A large number of festivals were celebrated during the medieval period, including both religious and secular festivals. Most of the festivals marked a religious occasion while some were meant to celebrate the arrival of spring and other turn of seasons.
Among the most popular medieval festivals were Valentine’s Day, Christmas Day, Easter and Halloween. At the occasion of the festivals, the rich and the poor alike usually took the day off and partook of the festivities.
St. Valentine’s Day was the most important medieval festival in the month of February. The festival was celebrated on the 14th of February and all the festivities on the occasion had to be related to love.
It was believed in the medieval ages that February 14 marked the time when birds began to seek their mates and so the festival was also considered a natural occasion for love.

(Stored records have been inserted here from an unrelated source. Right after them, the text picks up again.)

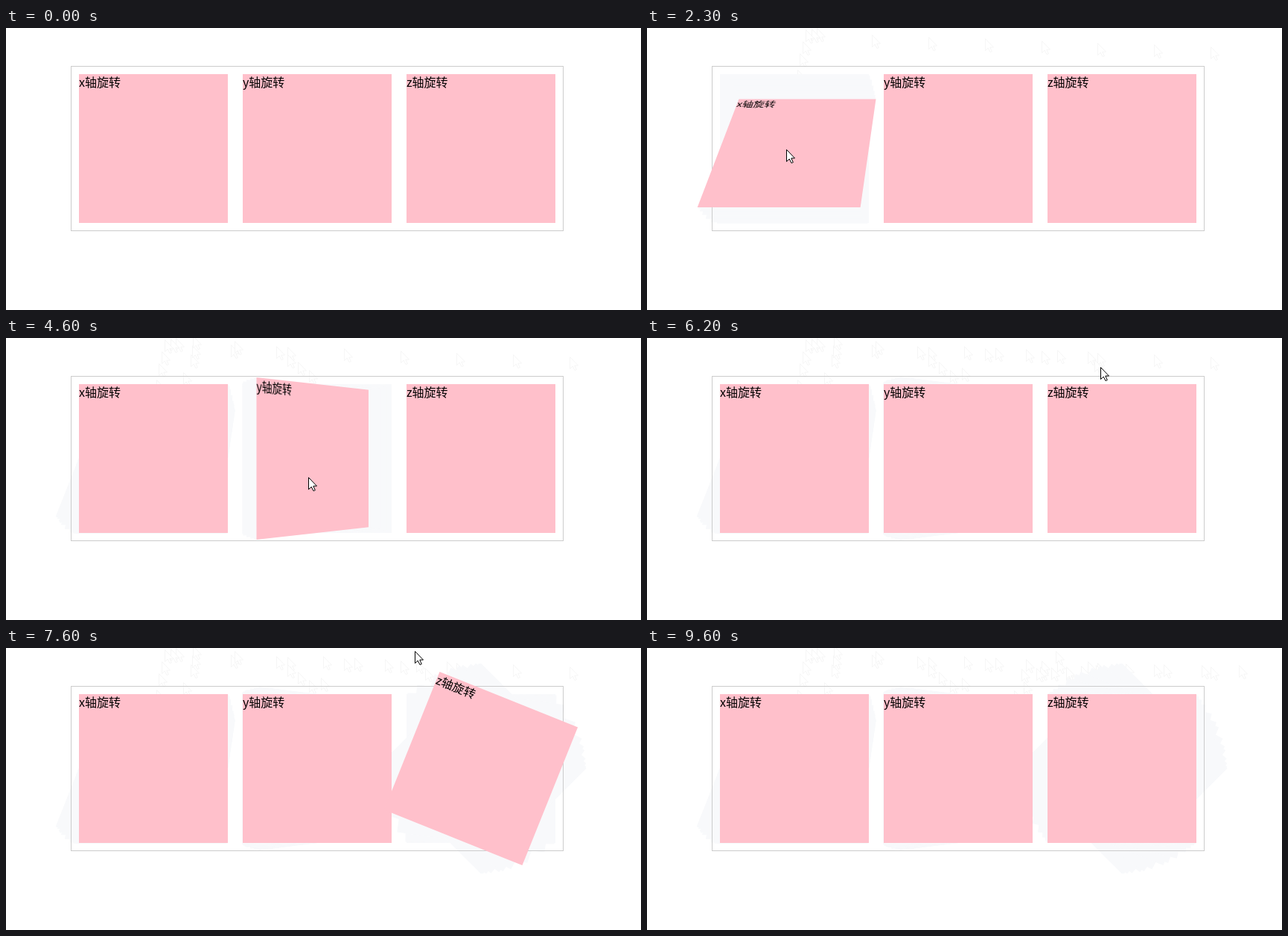
These frames come from a looping animation (853 by 379 pixels, 9900 ms). An HTML page:

```html
<!DOCTYPE html>
<html lang="zh-CN">
<head>
<meta charset="utf-8">
<title>3D rotation</title>
<style>
  html, body { margin: 0; width: 100%; height: 100%; overflow: hidden; background: #fff; }
  #stage { position: relative; width: 853px; height: 379px; overflow: hidden; }
  .box {
    position: absolute; left: 87px; top: 51px; width: 660px; height: 220px;
    border: 1px solid transparent; perspective: 800px;
  }
  #panels { border-color: #ccc; }
  .panel {
    position: absolute; top: 10px; width: 200px; height: 200px; background: pink;
    font: 16px/20px "Noto Sans CJK SC", "Noto Sans CJK", sans-serif; color: #000;
  }
  .faint { background: #f8f9fb; }
  .arrow { position: absolute; left: 0; top: 0; width: 12px; height: 19px; overflow: visible; }
  .arrow path { fill: #fff; stroke: #000; }
  .arrow.faint { background: none; }
  .arrow.faint path { stroke: #f6f6f6; }
</style>
</head>
<body>
<div id="stage">
  <div id="arrows"></div>
  <div id="shades" class="box"></div>
  <div id="panels" class="box"></div>
</div>
<script>
const LOOP = 9900, STEP = 100, TURN = 900, ANGLE = 45;
const SHOW = 300, HIDE = 9600;

// hover intervals [enter, leave] per axis
const axes = [
  { name: 'x', hovers: [[1590, 2870]] },
  { name: 'y', hovers: [[4000, 5330], [7880, 8400]] },
  { name: 'z', hovers: [[6270, 7330]] }
];

// turning points of the pointer: [time, x, y]
const path = [
  [SHOW, 757, 25], [900, 302, 9], [1000, 228, 0], [1200, 213, 2], [1400, 205, 34],
  [2000, 187, 163], [2600, 187, 163],
  [3200, 248, 22], [3400, 251, -3], [3600, 363, 11], [3900, 407, 43],
  [4500, 406, 187], [5000, 406, 187],
  [5600, 426, 11], [6000, 592, 18], [6200, 609, 39],
  [6600, 620, 120], [7100, 618, 120],
  [7600, 549, 4], [7900, 485, 66], [8300, 482, 85],
  [8500, 503, 28], [9200, 643, 21], [HIDE, 846, 24]
];

const $ = id => document.getElementById(id);

// CSS "ease": cubic-bezier(.25, .1, .25, 1)
function ease(x) {
  if (x <= 0) return 0;
  if (x >= 1) return 1;
  const curve = (u, a, b) => 3 * u * (1 - u) * (1 - u) * a + 3 * u * u * (1 - u) * b + u * u * u;
  let lo = 0, hi = 1;
  for (let i = 0; i < 24; i++) {
    const mid = (lo + hi) / 2;
    if (curve(mid, .25, .25) < x) lo = mid; else hi = mid;
  }
  return curve(lo, .1, 1);
}

// a turn cut short also takes less time to go back
function angleAt(axis, t) {
  const hover = axis.hovers.filter(h => h[0] <= t).pop();
  if (!hover) return 0;
  const [enter, leave] = hover;
  if (t < leave) return ANGLE * ease((t - enter) / TURN);
  const peak = ease((leave - enter) / TURN);
  return ANGLE * peak * (1 - ease((t - leave) / (TURN * peak)));
}

function pointerAt(t) {
  const i = Math.max(1, path.findIndex(p => p[0] >= t));
  const [t0, x0, y0] = path[i - 1], [t1, x1, y1] = path[i];
  const k = (t - t0) / (t1 - t0);
  return [Math.round(x0 + (x1 - x0) * k), Math.round(y0 + (y1 - y0) * k)];
}

function addPanel(parent, index, cls) {
  const el = document.createElement('div');
  el.className = 'panel ' + cls;
  el.style.left = 10 + 220 * index + 'px';
  return parent.appendChild(el);
}

function addArrow(parent, cls) {
  parent.insertAdjacentHTML('beforeend',
    `<svg class="arrow ${cls}"><path d="M.5.5V16.5L4.2 13 7 18.5 9.3 17.5 6.8 12H11.5Z"/></svg>`);
  return parent.lastElementChild;
}

function turn(el, axis, t) {
  const a = angleAt(axis, t);
  el.style.transform = a ? `rotate${axis.name.toUpperCase()}(${a}deg)` : 'none';
}

function place(el, t) {
  const [x, y] = pointerAt(t);
  el.style.transform = `translate(${x}px, ${y}px)`;
}

axes.forEach((axis, i) => {
  axis.el = addPanel($('panels'), i, '');
  axis.el.textContent = axis.name + '轴旋转';
});
const pointer = addArrow($('stage'), '');

// faint marks stay behind wherever something has moved away
const marks = [];
for (let t = SHOW; t < HIDE; t += STEP) {
  if (String(pointerAt(t)) !== String(pointerAt(t + STEP))) {
    const el = addArrow($('arrows'), 'faint');
    place(el, t);
    marks.push({ el, t });
  }
  axes.forEach((axis, i) => {
    if (angleAt(axis, t) === angleAt(axis, t + STEP)) return;
    const el = addPanel($('shades'), i, 'faint');
    turn(el, axis, t);
    marks.push({ el, t });
  });
}

let shown = -1;
function draw(now) {
  const t = Math.floor(now % LOOP / STEP) * STEP;
  if (t === shown) return;
  shown = t;
  axes.forEach(axis => turn(axis.el, axis, t));
  const visible = t >= SHOW && t < HIDE;
  pointer.style.display = visible ? '' : 'none';
  if (visible) place(pointer, t);
  for (const m of marks) m.el.style.display = m.t < t ? '' : 'none';
}

const start = performance.now();
function tick() {
  draw(performance.now() - start);
  requestAnimationFrame(tick);
}
tick();
</script>
</body>
</html>
```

As part of the Valentine’s Day celebrations, lovers would exchange notes and Love Lanterns was one of the most popular decorations. Fortune telling was also a popular activity at the occasion.
Christmas was one of the most elaborate and highly anticipated festivals of the medieval period. Christmas celebrations began in the last week of December and continued until the fifth of January.
During this period, castles were richly decorated and tables were set for guests amidst well place ivy throughout the dining hall. Decorations involving green plants were usually meant as a prayer to seek a good harvest the next year.
It was a tradition in medieval Europe to do every activity twelve times during this period, reflecting the twelve days of Christmas celebrations. So a toast after a feast was typically made twelve times and everyone would strive to exchange at least twelve gifts with others.
The Easter celebrations in the medieval period took place after forty days of religious fasting and abstinence. As part of the Easter festivities, a castle’s lord would typically serve his servants at a special feast.
Most people wore new clothes at the occasion and a part of Easter decorations were the Easter eggs. These eggs were hard-boiled and then painted in various colours. They were then hidden by the adults, to be found by the children who would then spend the day playing with them.
‘Hock Monday’ was celebrated as a part of Easter celebrations where young women would capture young men who would then have to ransom themselves. The money collected in this way went to the local church as a donation.
Halloween was another popular festival during the medieval period. Celebrated in October just at the beginning of the winter, the festival typically involved activities related to ghosts and spirits, often in fun and entertainment ways.
A popular activity for the children at the occasion was to wear masks of different kinds and walk through the streets of the village or town. Many feasts and games specific to Halloween also took place at the time.
Notable among Halloween-related activities were fortune telling and Apply Bobbing.